§ THE TASK: Each record that follows is to be output in full, precisely as written.
Start of Block
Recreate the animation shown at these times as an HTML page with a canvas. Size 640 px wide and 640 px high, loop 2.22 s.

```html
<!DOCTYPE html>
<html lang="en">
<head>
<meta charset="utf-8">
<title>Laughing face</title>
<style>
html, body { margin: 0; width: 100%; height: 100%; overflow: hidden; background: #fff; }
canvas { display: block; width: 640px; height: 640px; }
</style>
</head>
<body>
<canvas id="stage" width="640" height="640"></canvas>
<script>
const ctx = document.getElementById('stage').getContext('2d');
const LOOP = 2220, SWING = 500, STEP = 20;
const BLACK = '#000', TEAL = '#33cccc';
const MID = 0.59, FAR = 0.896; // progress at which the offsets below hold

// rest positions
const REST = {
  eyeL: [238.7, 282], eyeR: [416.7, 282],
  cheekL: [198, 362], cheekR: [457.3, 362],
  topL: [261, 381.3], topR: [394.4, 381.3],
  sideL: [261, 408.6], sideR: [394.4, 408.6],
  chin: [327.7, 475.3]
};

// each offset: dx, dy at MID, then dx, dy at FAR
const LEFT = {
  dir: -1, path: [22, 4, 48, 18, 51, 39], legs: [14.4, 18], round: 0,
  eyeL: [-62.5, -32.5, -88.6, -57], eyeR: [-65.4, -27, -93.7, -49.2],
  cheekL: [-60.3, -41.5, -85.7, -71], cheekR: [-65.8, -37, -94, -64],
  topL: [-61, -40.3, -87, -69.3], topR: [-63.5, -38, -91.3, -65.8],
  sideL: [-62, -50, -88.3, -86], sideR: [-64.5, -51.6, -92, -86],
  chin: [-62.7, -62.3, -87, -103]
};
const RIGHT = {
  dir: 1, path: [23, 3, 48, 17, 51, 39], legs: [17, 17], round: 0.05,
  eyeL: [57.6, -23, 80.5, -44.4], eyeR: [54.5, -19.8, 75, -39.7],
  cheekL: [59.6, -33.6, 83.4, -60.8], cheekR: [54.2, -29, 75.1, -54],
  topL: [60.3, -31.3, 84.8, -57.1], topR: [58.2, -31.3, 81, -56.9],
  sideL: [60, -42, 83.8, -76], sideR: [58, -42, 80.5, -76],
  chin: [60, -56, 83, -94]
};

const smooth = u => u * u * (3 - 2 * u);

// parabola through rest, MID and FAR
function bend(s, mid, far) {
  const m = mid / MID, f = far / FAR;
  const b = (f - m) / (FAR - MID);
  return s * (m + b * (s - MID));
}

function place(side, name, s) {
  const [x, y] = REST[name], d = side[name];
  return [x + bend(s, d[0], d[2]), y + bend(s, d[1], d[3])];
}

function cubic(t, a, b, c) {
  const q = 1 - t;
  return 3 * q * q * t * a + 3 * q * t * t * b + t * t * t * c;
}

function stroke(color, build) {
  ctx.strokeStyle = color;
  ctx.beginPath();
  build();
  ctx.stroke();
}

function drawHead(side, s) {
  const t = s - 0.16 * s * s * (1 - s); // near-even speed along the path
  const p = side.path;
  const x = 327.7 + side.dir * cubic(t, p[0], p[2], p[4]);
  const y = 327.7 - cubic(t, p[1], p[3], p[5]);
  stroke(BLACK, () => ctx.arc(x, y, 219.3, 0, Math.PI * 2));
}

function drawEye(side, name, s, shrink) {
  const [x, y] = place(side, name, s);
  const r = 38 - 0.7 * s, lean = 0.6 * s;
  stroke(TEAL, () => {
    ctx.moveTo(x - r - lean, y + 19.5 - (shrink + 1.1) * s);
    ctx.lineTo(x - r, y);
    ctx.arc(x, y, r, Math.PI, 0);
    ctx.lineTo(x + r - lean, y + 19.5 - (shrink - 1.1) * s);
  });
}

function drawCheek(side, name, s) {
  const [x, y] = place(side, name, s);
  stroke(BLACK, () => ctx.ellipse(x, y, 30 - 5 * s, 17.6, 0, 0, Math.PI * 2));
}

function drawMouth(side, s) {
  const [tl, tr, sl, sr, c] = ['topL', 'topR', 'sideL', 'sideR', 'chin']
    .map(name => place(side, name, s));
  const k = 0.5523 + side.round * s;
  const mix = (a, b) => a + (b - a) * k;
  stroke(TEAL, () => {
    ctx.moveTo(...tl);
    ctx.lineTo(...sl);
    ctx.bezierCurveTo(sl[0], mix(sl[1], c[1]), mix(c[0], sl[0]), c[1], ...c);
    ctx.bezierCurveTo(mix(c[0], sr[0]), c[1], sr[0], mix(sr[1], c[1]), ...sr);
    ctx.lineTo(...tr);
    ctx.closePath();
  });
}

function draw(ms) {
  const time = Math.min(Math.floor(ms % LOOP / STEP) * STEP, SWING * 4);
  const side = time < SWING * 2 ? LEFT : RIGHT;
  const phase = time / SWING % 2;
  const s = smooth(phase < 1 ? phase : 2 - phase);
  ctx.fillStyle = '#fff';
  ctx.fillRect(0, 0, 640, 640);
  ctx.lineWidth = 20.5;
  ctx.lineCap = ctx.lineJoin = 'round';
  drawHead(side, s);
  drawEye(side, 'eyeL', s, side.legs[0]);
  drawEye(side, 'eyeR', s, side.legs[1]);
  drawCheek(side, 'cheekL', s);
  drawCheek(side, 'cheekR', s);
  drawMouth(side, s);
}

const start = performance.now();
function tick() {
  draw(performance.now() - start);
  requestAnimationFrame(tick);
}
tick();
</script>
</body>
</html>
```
End of Block
§ ANSWER BELOW:
Recreate the animation shown at these times as an HTML page with a canvas. Size 640 px wide and 640 px high, loop 2.22 s.

```html
<!DOCTYPE html>
<html lang="en">
<head>
<meta charset="utf-8">
<title>Laughing face</title>
<style>
html, body { margin: 0; width: 100%; height: 100%; overflow: hidden; background: #fff; }
canvas { display: block; width: 640px; height: 640px; }
</style>
</head>
<body>
<canvas id="stage" width="640" height="640"></canvas>
<script>
const ctx = document.getElementById('stage').getContext('2d');
const LOOP = 2220, SWING = 500, STEP = 20;
const BLACK = '#000', TEAL = '#33cccc';
const MID = 0.59, FAR = 0.896; // progress at which the offsets below hold

// rest positions
const REST = {
  eyeL: [238.7, 282], eyeR: [416.7, 282],
  cheekL: [198, 362], cheekR: [457.3, 362],
  topL: [261, 381.3], topR: [394.4, 381.3],
  sideL: [261, 408.6], sideR: [394.4, 408.6],
  chin: [327.7, 475.3]
};

// each offset: dx, dy at MID, then dx, dy at FAR
const LEFT = {
  dir: -1, path: [22, 4, 48, 18, 51, 39], legs: [14.4, 18], round: 0,
  eyeL: [-62.5, -32.5, -88.6, -57], eyeR: [-65.4, -27, -93.7, -49.2],
  cheekL: [-60.3, -41.5, -85.7, -71], cheekR: [-65.8, -37, -94, -64],
  topL: [-61, -40.3, -87, -69.3], topR: [-63.5, -38, -91.3, -65.8],
  sideL: [-62, -50, -88.3, -86], sideR: [-64.5, -51.6, -92, -86],
  chin: [-62.7, -62.3, -87, -103]
};
const RIGHT = {
  dir: 1, path: [23, 3, 48, 17, 51, 39], legs: [17, 17], round: 0.05,
  eyeL: [57.6, -23, 80.5, -44.4], eyeR: [54.5, -19.8, 75, -39.7],
  cheekL: [59.6, -33.6, 83.4, -60.8], cheekR: [54.2, -29, 75.1, -54],
  topL: [60.3, -31.3, 84.8, -57.1], topR: [58.2, -31.3, 81, -56.9],
  sideL: [60, -42, 83.8, -76], sideR: [58, -42, 80.5, -76],
  chin: [60, -56, 83, -94]
};

const smooth = u => u * u * (3 - 2 * u);

// parabola through rest, MID and FAR
function bend(s, mid, far) {
  const m = mid / MID, f = far / FAR;
  const b = (f - m) / (FAR - MID);
  return s * (m + b * (s - MID));
}

function place(side, name, s) {
  const [x, y] = REST[name], d = side[name];
  return [x + bend(s, d[0], d[2]), y + bend(s, d[1], d[3])];
}

function cubic(t, a, b, c) {
  const q = 1 - t;
  return 3 * q * q * t * a + 3 * q * t * t * b + t * t * t * c;
}

function stroke(color, build) {
  ctx.strokeStyle = color;
  ctx.beginPath();
  build();
  ctx.stroke();
}

function drawHead(side, s) {
  const t = s - 0.16 * s * s * (1 - s); // near-even speed along the path
  const p = side.path;
  const x = 327.7 + side.dir * cubic(t, p[0], p[2], p[4]);
  const y = 327.7 - cubic(t, p[1], p[3], p[5]);
  stroke(BLACK, () => ctx.arc(x, y, 219.3, 0, Math.PI * 2));
}

function drawEye(side, name, s, shrink) {
  const [x, y] = place(side, name, s);
  const r = 38 - 0.7 * s, lean = 0.6 * s;
  stroke(TEAL, () => {
    ctx.moveTo(x - r - lean, y + 19.5 - (shrink + 1.1) * s);
    ctx.lineTo(x - r, y);
    ctx.arc(x, y, r, Math.PI, 0);
    ctx.lineTo(x + r - lean, y + 19.5 - (shrink - 1.1) * s);
  });
}

function drawCheek(side, name, s) {
  const [x, y] = place(side, name, s);
  stroke(BLACK, () => ctx.ellipse(x, y, 30 - 5 * s, 17.6, 0, 0, Math.PI * 2));
}

function drawMouth(side, s) {
  const [tl, tr, sl, sr, c] = ['topL', 'topR', 'sideL', 'sideR', 'chin']
    .map(name => place(side, name, s));
  const k = 0.5523 + side.round * s;
  const mix = (a, b) => a + (b - a) * k;
  stroke(TEAL, () => {
    ctx.moveTo(...tl);
    ctx.lineTo(...sl);
    ctx.bezierCurveTo(sl[0], mix(sl[1], c[1]), mix(c[0], sl[0]), c[1], ...c);
    ctx.bezierCurveTo(mix(c[0], sr[0]), c[1], sr[0], mix(sr[1], c[1]), ...sr);
    ctx.lineTo(...tr);
    ctx.closePath();
  });
}

function draw(ms) {
  const time = Math.min(Math.floor(ms % LOOP / STEP) * STEP, SWING * 4);
  const side = time < SWING * 2 ? LEFT : RIGHT;
  const phase = time / SWING % 2;
  const s = smooth(phase < 1 ? phase : 2 - phase);
  ctx.fillStyle = '#fff';
  ctx.fillRect(0, 0, 640, 640);
  ctx.lineWidth = 20.5;
  ctx.lineCap = ctx.lineJoin = 'round';
  drawHead(side, s);
  drawEye(side, 'eyeL', s, side.legs[0]);
  drawEye(side, 'eyeR', s, side.legs[1]);
  drawCheek(side, 'cheekL', s);
  drawCheek(side, 'cheekR', s);
  drawMouth(side, s);
}

const start = performance.now();
function tick() {
  draw(performance.now() - start);
  requestAnimationFrame(tick);
}
tick();
</script>
</body>
</html>
```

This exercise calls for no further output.